The king looked up at the sky in all directions as far as he could see.  He watched the birds take wing and fly.  “My birds,” he cried.  “My precious birds.”


          Eagle and egret, linnet, and loon . . .

          Sparrow, canary, cardinal, tern . . .

          Oriole, whippoorwill, nightingale, gull . . .

          Raven and falcon, plover, and dove . . .”


He gathered a few feathers that had fallen to the ground.  “To remember my beautiful birds,” he said sadly to Zusya.


Some birds did fly away.  But some birds stayed.  And when birds in other countries heard about the king who let his birds roam free, they came to settle in his kingdom.  In time, there were so many birds and so much singing that the country became known as the Kingdom of Singing Birds.


And Zusya?  He used his reward wisely to help the poor people in his village.  Often he was invited to the palace as the king’s special advisor.  And whenever Zusya visited, he traveled a different road so he could see new places and learn new thing along the way.

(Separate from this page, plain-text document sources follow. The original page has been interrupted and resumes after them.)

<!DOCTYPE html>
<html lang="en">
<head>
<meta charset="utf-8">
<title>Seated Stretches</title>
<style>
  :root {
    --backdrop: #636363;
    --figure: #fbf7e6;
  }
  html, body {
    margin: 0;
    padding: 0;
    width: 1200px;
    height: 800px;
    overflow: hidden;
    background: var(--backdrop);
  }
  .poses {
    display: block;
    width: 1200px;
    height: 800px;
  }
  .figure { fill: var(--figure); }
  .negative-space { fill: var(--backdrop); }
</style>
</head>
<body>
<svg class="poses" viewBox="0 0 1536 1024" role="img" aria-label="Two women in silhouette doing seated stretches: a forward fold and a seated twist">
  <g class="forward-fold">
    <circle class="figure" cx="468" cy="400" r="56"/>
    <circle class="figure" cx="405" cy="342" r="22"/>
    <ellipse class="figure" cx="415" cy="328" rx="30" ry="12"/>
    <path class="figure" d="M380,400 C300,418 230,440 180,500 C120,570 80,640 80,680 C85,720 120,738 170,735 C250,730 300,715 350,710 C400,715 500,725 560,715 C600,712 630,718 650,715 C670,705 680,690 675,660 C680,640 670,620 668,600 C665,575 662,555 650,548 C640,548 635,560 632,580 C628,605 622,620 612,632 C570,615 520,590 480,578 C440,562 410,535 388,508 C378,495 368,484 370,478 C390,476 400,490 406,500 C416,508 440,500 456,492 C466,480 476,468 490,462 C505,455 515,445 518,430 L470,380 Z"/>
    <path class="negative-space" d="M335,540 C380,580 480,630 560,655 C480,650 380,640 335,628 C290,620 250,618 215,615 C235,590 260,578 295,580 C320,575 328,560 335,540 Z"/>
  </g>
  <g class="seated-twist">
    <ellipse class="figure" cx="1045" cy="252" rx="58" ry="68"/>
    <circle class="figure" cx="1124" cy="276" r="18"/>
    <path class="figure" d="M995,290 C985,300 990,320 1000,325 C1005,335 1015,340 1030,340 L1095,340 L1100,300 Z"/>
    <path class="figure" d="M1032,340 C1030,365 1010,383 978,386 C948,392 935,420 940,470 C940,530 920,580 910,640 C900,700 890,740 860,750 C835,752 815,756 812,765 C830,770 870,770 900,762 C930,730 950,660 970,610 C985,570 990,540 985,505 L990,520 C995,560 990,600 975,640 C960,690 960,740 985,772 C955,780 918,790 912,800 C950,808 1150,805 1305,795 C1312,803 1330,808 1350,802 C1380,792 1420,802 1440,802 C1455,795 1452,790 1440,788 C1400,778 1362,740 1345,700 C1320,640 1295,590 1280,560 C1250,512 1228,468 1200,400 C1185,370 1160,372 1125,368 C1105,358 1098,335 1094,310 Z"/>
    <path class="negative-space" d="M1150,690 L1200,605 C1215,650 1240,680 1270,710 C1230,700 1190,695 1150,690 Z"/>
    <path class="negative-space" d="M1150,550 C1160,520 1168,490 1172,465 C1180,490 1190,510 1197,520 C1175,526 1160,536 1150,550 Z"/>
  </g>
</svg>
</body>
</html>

That is the story written by Miriam Aroner and illustrated by Shelly Haas, creators of this book, published 20 years ago by Kar-Ben Copies of Rockville, Maryland.

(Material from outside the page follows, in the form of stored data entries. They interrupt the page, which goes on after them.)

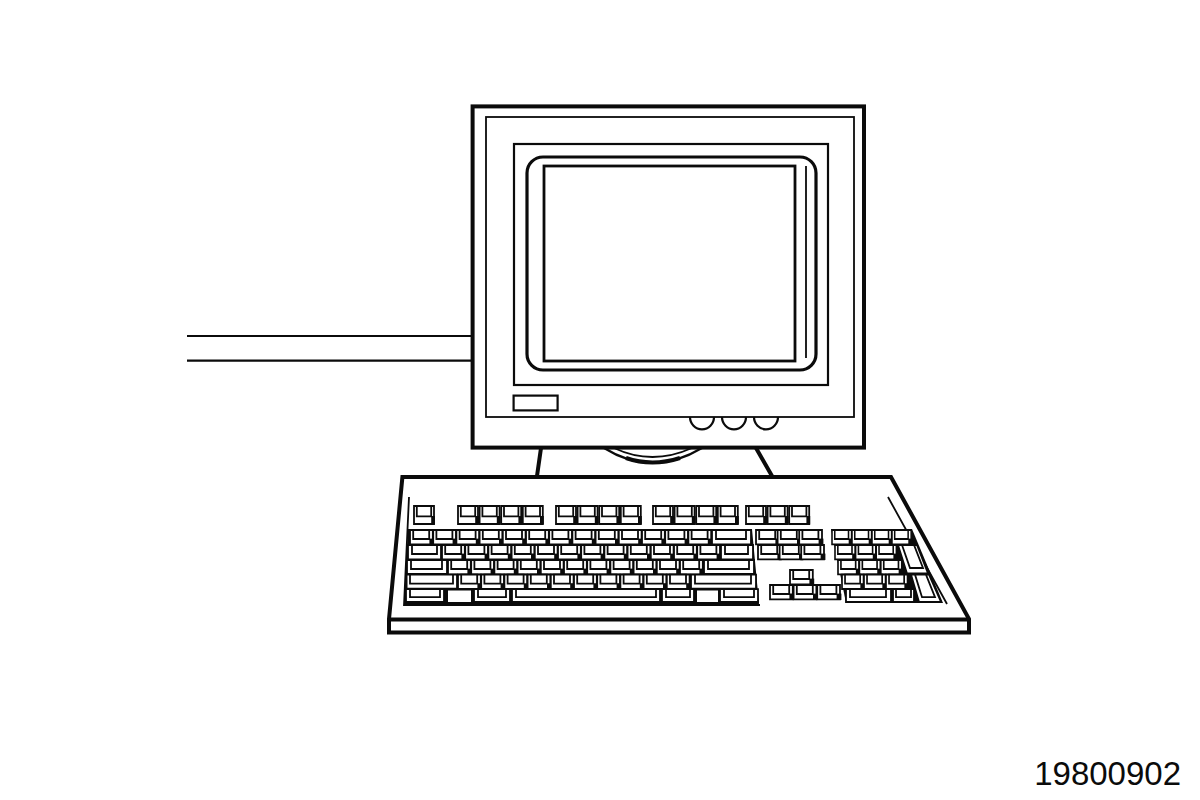
<!DOCTYPE html>
<html lang="en">
<head>
<meta charset="utf-8">
<title>Figure 19800902</title>
<link rel="stylesheet" href="https://fonts.googleapis.com/css2?family=Arimo&display=swap">
<style>
:root { --ink: #0b0b0b; --paper: #ffffff; }
html, body { margin: 0; padding: 0; background: var(--paper); overflow: hidden; }
.figure { position: relative; width: 1200px; height: 800px; margin: 0; overflow: hidden; background: var(--paper); }
.drawing { display: block; width: 1200px; height: 800px; fill: none; stroke: var(--ink); stroke-width: 1.1; }
.heavy { stroke-width: 2; stroke-linejoin: miter; }
.solid { fill: var(--paper); }
.fine { stroke-width: .9; }
.keys { fill: var(--paper); stroke-width: .9; }
.shade { fill: var(--ink); stroke: none; }
.figure-number { position: absolute; right: 19px; top: 754px; margin: 0; font: 400 33px/40px Arimo, Arial, Helvetica, sans-serif; color: var(--ink); white-space: nowrap; }
</style>
</head>
<body>
<figure class="figure">
<svg class="drawing" viewBox="0 0 600 400" role="img" aria-label="Line drawing of a desktop monitor and keyboard with a cable running to the left">
  <defs>
    <g id="key"><path d="M0 0H11.4V7.2H0Z"/><path d="M1.6 0H9.6V4.5H1.6Z"/><path class="shade" d="M9.7 4.3h2.4v3.2h-2.4z"/></g>
    <g id="function-key"><path d="M0 0H10V9H0Z"/><path d="M1.4 0H8.6V5.2H1.4Z"/><path class="shade" d="M8.6 5h1.9v4.2h-1.9z"/></g>
    <g id="key-run">
      <use href="#key"/><use href="#key" x="11.6"/><use href="#key" x="23.2"/><use href="#key" x="34.8"/><use href="#key" x="46.4"/>
      <use href="#key" x="58"/><use href="#key" x="69.6"/><use href="#key" x="81.2"/><use href="#key" x="92.8"/><use href="#key" x="104.4"/>
    </g>
    <g id="function-group"><use href="#function-key"/><use href="#function-key" x="10.8"/><use href="#function-key" x="21.6"/><use href="#function-key" x="32.4"/></g>
    <g id="pad-row"><use href="#key" transform="scale(.86 1)"/><use href="#key" transform="translate(10) scale(.86 1)"/><use href="#key" transform="translate(20) scale(.86 1)"/></g>
    <path id="knob" d="M-6 0A6 6.2 0 0 0 6 0"/>
  </defs>

  <g id="cable"><path d="M93.5 168H236M93.5 180.3H236"/></g>

  <g id="stand">
    <path class="heavy" d="M270.5 224L268.5 238M378 224L386 238"/>
    <path d="M302 224Q326 239 351 224"/>
    <path class="fine" d="M307 224Q326 233 346 224"/>
    <path class="heavy" d="M313 229Q326 233.500 340 229"/>
  </g>

  <g id="monitor">
    <rect class="heavy solid" x="236.300" y="53.200" width="195.700" height="170.600"/>
    <rect class="fine" x="243" y="58.500" width="184" height="150"/>
    <rect x="257" y="72" width="157" height="120.500"/>
    <rect stroke-width="1.600" x="263.500" y="78.500" width="144.500" height="106.500" rx="8"/>
    <rect stroke-width="1.400" x="272" y="83" width="125.500" height="97.500"/>
    <path class="fine" d="M403 83V179"/>
    <rect x="256.800" y="197.800" width="22" height="7.400"/>
    <use href="#knob" x="351" y="208.500"/><use href="#knob" x="367" y="208.500"/><use href="#knob" x="383" y="208.500"/>
  </g>

  <g id="keyboard">
    <path class="heavy solid" d="M201.200 238.500H445.500L484.500 309.500V316.300H194.500V309.500Z"/>
    <path class="heavy" d="M194.500 309.800H484.500"/>
    <path class="fine" d="M204.500 248.500L202 302.500H380M444 248.500L473.500 302"/>

    <g class="keys" id="function-row">
      <use href="#function-key" x="207" y="253"/>
      <use href="#function-group" x="229" y="253"/>
      <use href="#function-group" x="278" y="253"/>
      <use href="#function-group" x="326.500" y="253"/>
      <use href="#function-key" x="373" y="253"/><use href="#function-key" x="383.800" y="253"/><use href="#function-key" x="394.600" y="253"/>
    </g>

    <g class="keys" id="main-block">
      <path class="shade" d="M204 264.500H376L379.500 302H202Z"/>
      <use href="#key-run" x="205" y="265"/><use href="#key" x="321" y="265"/><use href="#key" x="332.600" y="265"/><use href="#key" x="344.200" y="265"/>
      <path d="M356 265H375.500V272.200H356ZM358 265H373V269.500H358Z"/>

      <path d="M204 272.500H220.500V279.700H204ZM206 272.500H218.500V277H206Z"/>
      <use href="#key-run" x="221" y="272.500"/><use href="#key" x="337" y="272.500"/><use href="#key" x="348.600" y="272.500"/>
      <path d="M360.500 272.500H376.500V279.700H360.500ZM362.500 272.500H374V277H362.500Z"/>

      <path d="M203.500 280H223.500V287H203.500ZM205.500 280H221V284.500H205.500Z"/>
      <use href="#key-run" x="224" y="280"/><use href="#key" x="340" y="280"/>
      <path d="M352 280H377V287H352ZM354 280H374.500V284.500H354Z"/>

      <path d="M203.300 287.300H228.500V294.300H203.300ZM205 287.300H226.500V291.800H205Z"/>
      <use href="#key-run" x="229" y="287.300"/>
      <path d="M345.500 287.300H378V294.300H345.500ZM347.500 287.300H375.500V291.800H347.500Z"/>

      <path d="M203 294.600H222V301H203ZM205 294.600H220V298.600H205Z"/>
      <path stroke="none" d="M224 295.200H235.500V301H224ZM348.500 295.200H359V301H348.500Z"/>
      <path d="M237 294.600H255V301H237ZM239 294.600H253V298.600H239Z"/>
      <path d="M256 294.600H330V301H256ZM258 294.600H328V298.600H258Z"/>
      <path d="M331 294.600H347V301H331ZM333 294.600H345V298.600H333Z"/>
      <path d="M360 294.600H379V301H360ZM362 294.600H377V298.600H362Z"/>
    </g>

    <g class="keys" id="navigation-block">
      <use href="#key" x="378" y="265"/><use href="#key" x="388.800" y="265"/><use href="#key" x="399.600" y="265"/>
      <use href="#key" x="379" y="272.500"/><use href="#key" x="389.800" y="272.500"/><use href="#key" x="400.600" y="272.500"/>
      <use href="#key" x="395" y="285"/>
      <use href="#key" x="385" y="292.500"/><use href="#key" x="396.800" y="292.500"/><use href="#key" x="408.600" y="292.500"/>
    </g>

    <g class="keys" id="number-pad">
      <path class="shade" d="M415.500 264.500H456L471.500 301.500H423Z"/>
      <use href="#pad-row" x="416" y="265"/><use href="#key" transform="translate(446 265) scale(.84 1)"/>
      <use href="#pad-row" transform="translate(417.500 272.500) scale(1.030 1)"/>
      <use href="#pad-row" transform="translate(419 280) scale(1.070 1)"/>
      <path d="M449 272.500H458.500L464 286.700H453.500ZM451 272.500H457L461.500 284H455Z"/>
      <use href="#pad-row" transform="translate(421 287.300) scale(1.100 1)"/>
      <path d="M423 294.600H445.500V301H423ZM425 294.600H443V298.600H425Z"/>
      <path d="M446.500 294.600H457V301H446.500ZM448 294.600H455.500V298.600H448Z"/>
      <path d="M455.500 287.300H464.500L470.500 301H459.500ZM457.500 287.300H463L467.500 298.600H461Z"/>
    </g>
  </g>
</svg>
<figcaption class="figure-number">19800902</figcaption>
</figure>
</body>
</html>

As I think you know, I especially love teaching stories.  So what is the moral of this story?  What does it mean?  I believe it teaches that we can either hold on to things, or else we can hear them sing.  But we cannot do both, because only the free can joyfully sing. 


This is not a lesson just for children.  What if all the leaders of those countries which still enslave their people understood this book?  What if all those kings and dictators in the Middle East and in Africa and in Asia and elsewhere read this book and realized that if you want your people to be creative and happy, energetic and productive, you have to set them free.


What if every parent who tries to hold on to and control their children read this book and learned that if you want your children to love you by choice – and not out of fear – that you have to let them go to try their wings; you have to let them fly.  Otherwise, they will never sing.


And what does this story have to do with this week’s Torah reading?  (I’m glad you asked.)  This week’s Torah portion includes one of the most famous verses in all of our Bible.  “Ukratem dror ba-aretz ulichol yoshveha – proclaim liberty throughout the land unto all the inhabitants thereof.” (Leviticus 25:10)  Everyone knows this line because it appears on the Liberty Bell in Philadelphia.


The question our sages ask is:  why does the Torah use the word dror?  There are lots of other Hebrew wordsfor “liberty.”  Why did the Torah writers choose the word dror?  As is often true in Jewish tradition, our sages offer  lots of different answers down through the centuries. 


I like the one by Rabbi Abraham Ibn Ezra who lived in Medieval Spain.  He says very simply:  “There was a bird whose name was Dror.  When they let this bird fly free, it sang.  When they locked it up in a cage, it fasted, withdrew, grew silent, and eventually it died.”


These are the words of Ibn Ezra in his commentary on this week’s Torah portion.  Now how that legend got to Ibn Ezra I don’t know.  And how it got from him, who lived in the Middle Ages, to the creators of this children’s book who live in the United States – I have no idea.  But this I do know.  When you get home this evening, if anyone asks you “what did the Rabbi speak about tonight?”  tell them that he told us that freedom is the will of God.


And if they ask you “how does the Rabbi know that?”  Tell them he said “a little birdie told me.” 


And then tell them that the Rabbi told us a story this evening and that it was a story that was not just for the birds.  It is a story from which all of us can and should learn an important lesson.  Amen




– I am indebted to Rabbi Jack Riemer for this message.